“nor excessive fines imposed…” – 8th Amendment
A professional musician travelling with $91,000 in cash he was going to use to buy a recording studio is stopped in Wyoming for a seat belt violation. The Police take the money, and claim that they have a right to it.
in Indiana, what happens when a young man sells four grams of heroin to an undercover cop? Obviously, he gets busted, does a year on house arrest and pays a fine. Then he decided to get his life back together and heads out to find a new job.
The cops weren’t done. They used Civil Forfeiture laws to seize his car, valued at $40,000. Don’t read too much into that value, there is a valid reason that he had the money to buy it in the first place.

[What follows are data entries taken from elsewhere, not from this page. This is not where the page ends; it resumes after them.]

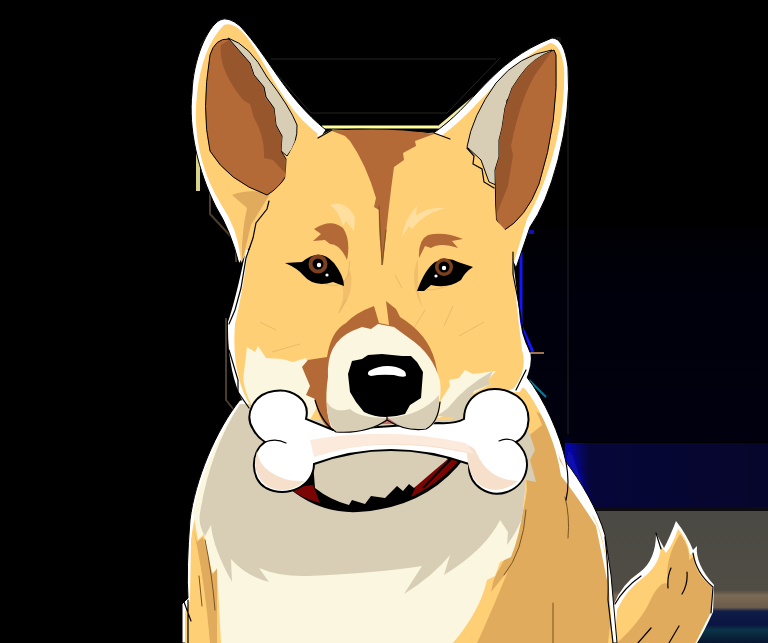
<!DOCTYPE html>
<html lang="en">
<head>
<meta charset="utf-8">
<title>Dog with a bone</title>
<style>
:root{--night:#000;--fur:#ffcf76;--fur-shade:#e0ab5d;--cream:#faf6df;--cream-shade:#d8ceb6;--brown:#b36a37;--brown-dark:#98562d;--highlight:#ffdf9f;--rim:#fff;--collar:#7b0505;--bone:#fff;--bone-shade:#f6dfcb;--ink:#000}
html,body{margin:0;background:var(--night);overflow:hidden}
svg{display:block;width:768px;height:643px}
.fur{fill:var(--fur)}.fur-shade{fill:var(--fur-shade)}.cream{fill:var(--cream)}.cream-shade{fill:var(--cream-shade)}
.brown{fill:var(--brown)}.brown-dark{fill:var(--brown-dark)}.highlight{fill:var(--highlight)}.rim{fill:var(--rim)}
.collar{fill:var(--collar)}.ink{fill:var(--ink)}
.line{fill:none;stroke:var(--ink);stroke-width:1.2;stroke-linecap:round}
.hair{fill:none;stroke:#7a5423;stroke-width:1;stroke-linecap:round}
.crease{fill:none;stroke:#e9bb68;stroke-width:1}
.edge{stroke:var(--ink);stroke-width:1}
</style>
</head>
<body>
<svg viewBox="0 0 768 643" role="img" aria-label="Tan and cream dog holding a bone in its mouth">
<defs>
<linearGradient id="navy" x1="0" y1="0" x2="0" y2="1"><stop offset="0" stop-color="#000004"/><stop offset=".3" stop-color="#00000c"/><stop offset="1" stop-color="#00000f"/></linearGradient>
<linearGradient id="navy-band" x1="0" y1="0" x2="1" y2="0"><stop offset="0" stop-color="#0808a8"/><stop offset=".12" stop-color="#06063a"/><stop offset="1" stop-color="#06062c"/></linearGradient>
<linearGradient id="dusk" x1="0" y1="0" x2="0" y2="1"><stop offset="0" stop-color="#4a4943"/><stop offset=".6" stop-color="#504d45"/><stop offset=".64" stop-color="#7b6a54"/><stop offset=".73" stop-color="#6b5d4c"/><stop offset=".76" stop-color="#101d48"/><stop offset=".86" stop-color="#0a1440"/><stop offset=".9" stop-color="#0b3448"/><stop offset="1" stop-color="#07152f"/></linearGradient>
<filter id="soft"><feGaussianBlur stdDeviation="3"/></filter>
<clipPath id="body-clip"><path d="M240 400C216 430 195 480 190 520Q186 570 188 643H608Q616 590 605 535C598 510 580 480 566 462C560 435 545 400 526 378Z"/></clipPath>
</defs>

<g id="backdrop">
<rect class="ink" width="768" height="643"/>
<rect x="525" y="226" width="243" height="216" fill="url(#navy)"/>
<rect x="565" y="443" width="203" height="64" fill="url(#navy-band)"/>
<path d="M566 507H768V511H578Z" fill="#0b0b10"/>
<rect x="585" y="511" width="183" height="132" fill="url(#dusk)"/>
<path d="M567 438V500L590 506Z" fill="#0a0ac0" filter="url(#soft)"/>
<path d="M521 252V326L533 352" fill="none" stroke="#1414ff" stroke-width="3"/>
<path d="M523 232H534" stroke="#1010b0" stroke-width="4"/>
<path d="M529 380L546 397" stroke="#087e92" stroke-width="2"/>
<path d="M528 353H544" stroke="#d59868" stroke-width="1.5"/>
<path d="M568 95V434M271 59H496M243 36L311 113H447L500 58M200 46L208 34M552 38H560V45" fill="none" stroke="#252521"/>
<path d="M198 150V191" stroke="#d9d38a" stroke-width="4"/>
<path d="M322 127H438" stroke="#ffff9c" stroke-width="3"/>
<path d="M438 128L482 91" stroke="#f4eeb3" stroke-width="3"/>
<path d="M210 190V214L236 242V262M226 318V400L238 415" fill="none" stroke="#4b3c2b" stroke-width="2"/>
</g>

<g id="tail">
<path class="rim" d="M612 643L614 604Q622 584 640 572Q656 560 656 533L664 548Q669 539 676 521Q687 535 693 550L697 546Q695 564 714 585L713 612Q704 632 697 643Z"/>
<path class="fur" d="M615 643L617 610Q626 590 644 577Q660 564 661 546L666 553Q673 544 678 529Q688 540 690 555L694 553Q696 572 712 588L710 612L696 643Z"/>
<path class="fur-shade" d="M617 643Q641 621 650 601Q660 580 668 584Q664 560 680 534Q690 547 689 560L693 557Q697 577 712 587L711 612Q701 632 695 643Z"/>
<path class="line" d="M615 604Q624 588 641 576M656 533L661 549M693 553Q696 573 713 587L711 613M671 568Q667 577 668 588M687 572Q688 584 682 594M638 643L651 628M669 643L679 626"/>
</g>

<g id="body">
<path class="rim edge" d="M240 400C216 430 195 480 190 520Q186 570 188 598L182 604V643H617L611 575L605 535C598 510 580 480 566 462C560 435 545 400 526 376Z"/>
<path class="fur" d="M236 418C210 460 196 500 191 540L190 600L185 612V643H613L608 575Q605 538 594 517C572 487 562 475 558 458C550 428 538 402 524 388Z"/>
<g clip-path="url(#body-clip)">
<path class="fur-shade" d="M523 430Q535 400 544 420Q562 470 592 515Q608 540 611 643H454Q480 610 497 573Q522 530 527 490Z"/>
<path class="fur" d="M524 392Q536 408 542 425L526 438ZM486 582L494 578L491 592L508 571Q490 615 477 643H454Q474 613 486 582Z"/>
<path class="rim" d="M527 382Q552 419 560 461Q590 506 599 530Q608 560 607 580L596 526Q575 493 561 476Q554 430 527 391Z"/>
<path class="cream" d="M240 404Q207 450 193 512L198 540L204 534Q210 566 213 574L217 568L221 643H453Q480 611 487 580L495 576L500 562L511 557Q530 510 525 430L480 400Z"/>
<path class="cream-shade" d="M240 404Q210 450 200 513Q198 525 205 536L211 525Q213 548 232 582L231 559Q246 576 269 582L259 568Q280 577 308 576Q377 573 422 566L404 594Q433 576 450 555L444 575Q486 549 500 520L508 532L507 545Q523 523 523 510L526 480L536 482L530 460L535 450L522 410Z"/>
<path class="fur-shade" d="M193 528L197 542L203 537L212 574L217 569V643H210Q204 574 193 528Z"/>
</g>
<path class="hair" d="M553 603V643M565 497Q570 516 568 538M205 540Q212 573 215 610M199 576L202 606M526 510Q523 552 504 575"/>
<path class="line" d="M184 602L191 621M188 600V643M605 537Q609 572 608 600L613 643M566 462Q570 483 566 500"/>
</g>

<g id="collar">
<path class="ink" d="M284 484Q317 514 358 512Q428 508 466 456L441 458Q397 448 341 458Q309 463 290 480Z"/>
<path class="collar" d="M289 488L313 485L320 503Q301 498 289 488ZM411 497L417 484L441 462L462 456Q444 481 411 497Z"/>
<path d="M423 488L452 458" stroke="#000" stroke-width="2"/>
<path class="cream-shade" d="M313 463Q350 448 397 449Q432 449 448 459Q430 474 414 488L409 484L403 491L397 486L385 498L371 496L365 504L352 500L349 505Q330 500 315 488Z"/>
</g>

<g id="ears">
<g id="left-ear">
<path class="rim edge" d="M239 264Q231 231 216 207C198 171 188 128 192 93C193 60 207 27 220 20Q228 16 240 26C270 58 284 96 326 130L275 200Z"/>
<path class="fur" d="M241 263Q239 231 222 206C199 169 193 130 197 94Q202 47 224 25Q235 21 249 40C271 72 284 108 318 134L272 205Z"/>
<path class="fur-shade" d="M232 195Q250 188 270 194L251 225L242 262Q241 235 247 208Z"/>
<path class="cream-shade edge" d="M228 38Q250 45 267 77Q290 107 297 125Q298 143 287 156L280 150Q258 90 228 38Z"/>
<path class="brown edge" d="M229 39Q215 38 210 55Q201 110 210 151Q228 181 267 195Q279 188 286 176L286 159L281 151L282 136L276 125L274 108L266 97L264 87L254 75L250 63Z"/>
<path class="brown-dark" d="M229 40L250 64L254 76L263 87L265 98L274 109L276 126L282 137L281 152L286 160L285 173L273 160L264 158Q265 136 254 118L250 104L243 100Q218 69 221 45Z"/>
</g>
<g id="right-ear">
<path class="rim edge" d="M432 134C475 106 490 62 552 38Q564 38 568 67Q571 109 558 160Q546 205 530 227L516 268L480 190Z"/>
<path class="fur" d="M440 137C485 104 497 70 550 43Q561 44 564 68C566 122 549 180 527 219L514 262L478 190Z"/>
<path class="cream-shade edge" d="M552 50Q519 55 496 83Q472 116 467 147L481 160L489 182L496 185L507 100Z"/>
<path class="brown edge" d="M554 50Q532 58 520 76L512 88L505 108L502 128L499 140V157L495 170L496 219L503 231Q526 218 539 184Q559 121 556 55Z"/>
<path class="brown-dark" d="M552 51Q532 58 520 76L512 88L505 108L502 128L499 140V157L495 171L497 213L508 186L513 155L511 146Q520 100 535 75Z"/>
</g>
</g>

<g id="head">
<path class="rim" d="M246 250Q236 298 228 322Q227 372 244 404L520 392Q534 366 530 352Q520 335 519 310L513 260Z"/>
<path class="fur" d="M319 136L333 129Q385 132 432 132L467 147L474 164L481 166L485 184L494 191L496 220L508 233L513 264L517 308L522 350Q528 370 514 388L450 420H300L252 408Q231 377 235 324Q243 290 247 257L259 220L269 208L273 192L285 180L287 158L296 140Z"/>
<path class="line" d="M318 138L332 130Q380 128 434 133L450 139M467 148L474 156L473 164L482 169L484 182L494 188M269 201L267 209L256 223L253 238L246 258L241 288L235 310L229 324M229 350L238 380V392L249 408M513 252V274L519 305L523 332L530 352M526 370L516 390"/>
<path class="brown" d="M332 131Q387 127 434 134L415 141L416 146L403 153L404 160L394 167Q388 210 383 265Q378 235 379 210L374 207L376 198Q366 164 350 141L345 136Z"/>
<path class="hair" d="M379 206L382 265L386 230"/>
<path class="highlight" d="M330 205Q346 200 355 217L354 231L346 221L343 226Q339 211 330 205ZM402 237Q405 218 417 206L416 216Q425 207 445 208Q423 214 412 229L409 226Z"/>
<g id="brows" class="brown">
<path d="M314 229Q331 218 343 228Q351 240 347 260Q340 244 330 244L325 240L313 241L321 234Z"/>
<path d="M419 258Q418 240 428 235Q444 231 463 239L452 241L458 248Q440 242 431 248L425 246Z"/>
</g>
<path class="crease" d="M325 284Q343 290 348 275L350 261M346 299L339 313M420 290Q448 292 461 275M395 275L402 288M425 310L414 328M260 322L276 330M272 352L300 344M453 306L444 326M484 322L459 336"/>
<path class="fur-shade" opacity=".45" d="M350 270Q356 292 338 314Q346 296 342 285ZM418 258Q408 282 423 309Q417 291 418 281Z"/>
<g id="left-eye">
<path class="ink" d="M285 263L302 262Q320 247 334 263Q344 276 344 286L333 282Q314 288 303 275Q297 268 285 263Z"/>
<circle cx="318" cy="264" r="9.5" fill="#7c4020"/><circle cx="318" cy="264" r="5.5" class="ink"/><circle cx="319" cy="265" r="2.2" fill="#fff"/><circle cx="327" cy="275" r="1.6" fill="#fff"/>
</g>
<g id="right-eye">
<path class="ink" d="M417 291Q425 269 435 262Q448 256 458 262L473 267Q465 272 461 280Q448 289 431 285L424 291Z"/>
<circle cx="444" cy="267" r="9" fill="#7c4020"/><circle cx="444" cy="267" r="5.5" class="ink"/><circle cx="444" cy="268" r="2.2" fill="#fff"/><circle cx="436" cy="276" r="1.6" fill="#fff"/>
</g>
<path class="cream" d="M247 347L255 352L258 346L266 358L282 359L293 362L306 358L321 400L310 420L252 406Q241 384 244 372ZM438 418L441 400L450 386L449 380L459 378L465 370L473 374L496 371L487 381L491 384L470 395L460 410Z"/>
<path class="cream-shade" d="M437 416L448 408Q465 386 493 371L488 381L491 384L474 391L462 418Z"/>
</g>

<g id="muzzle">
<path class="brown" d="M302 367L308 360L327 357Q331 331 346 323Q355 313 374 306L379 323L389 325L386 301L396 309L400 317Q428 334 435 361Q440 380 438 400L330 420L334 432Q319 424 315 399L306 395L310 386Z"/>
<path class="cream" d="M328 377Q326 343 352 331L362 327L371 329L378 324L394 327L409 338Q433 354 440 381Q443 405 430 421Q412 431 388 420Q367 430 333 432Q323 410 328 377Z"/>
</g>

<g id="bone">
<path d="M306 419C311 399 291 388 274 391C253 394 244 415 253 429Q257 437 265 442C250 452 250 479 266 488C287 499 314 486 314 464Q390 436 469 464C468 487 490 498 507 492C529 484 534 457 516 442C532 434 533 407 517 396C495 381 464 391 464 419Q455 424 438 423L333 430Z" fill="#fff" stroke="#000" stroke-width="2"/>
<path fill="var(--bone-shade)" d="M257 451Q251 474 267 486Q287 496 305 481Q283 482 269 471Q258 463 257 451ZM315 454Q390 436 467 453Q468 479 483 487Q501 495 518 481Q489 480 477 454Q475 446 465 445Q390 431 319 444Q311 448 315 454Z"/>
<path fill="#fcebdd" d="M310 440Q387 426 466 443L474 454Q390 432 314 457Z"/>
<path class="line" d="M265 442Q276 438 286 443M516 442Q508 437 499 441"/>
</g>

<g id="mouth">
<path class="cream" d="M328 392Q329 428 336 432Q369 434 387 420Q410 435 433 425Q440 413 439 390Z"/>
<path class="cream-shade" d="M327 402Q334 414 350 409Q360 418 387 418Q421 416 439 395Q440 421 430 427Q407 434 387 420Q369 434 336 432Q326 421 327 402Z"/>
<path d="M380 424L388 418L397 424Z" fill="#c66f6c"/>
<path class="line" d="M315 400Q321 422 336 432Q367 434 387 420Q406 432 426 429Q438 423 440 402M387 417V420"/>
</g>

<g id="nose">
<path class="ink" d="M348 374L352 361L362 359L368 355L382 354L402 356L411 356L417 362L423 372L421 398L410 405L405 414Q382 421 364 412L356 402L350 392Z"/>
<path class="rim" d="M369 371Q382 364 396 367Q407 370 406 376Q403 378 394 375Q380 374 371 376Q366 375 369 371Z"/>
</g>
</svg>
</body>
</html>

He sued, and the lower State Court held that he should get his car back. After all, it was only 4 ounces of heroin. The Law enforcement agencies appealed it to the State Supreme Court.
The highest Court in Indiana, along with Mississippi, Michigan and Montana proclaimed that the 8th Amendments prohibition against excessive fines “does not apply” to it.
And so… we’re off and running to ask the Supreme Court one question: does the 8th Amendment prohibition against excessive fines apply to the States?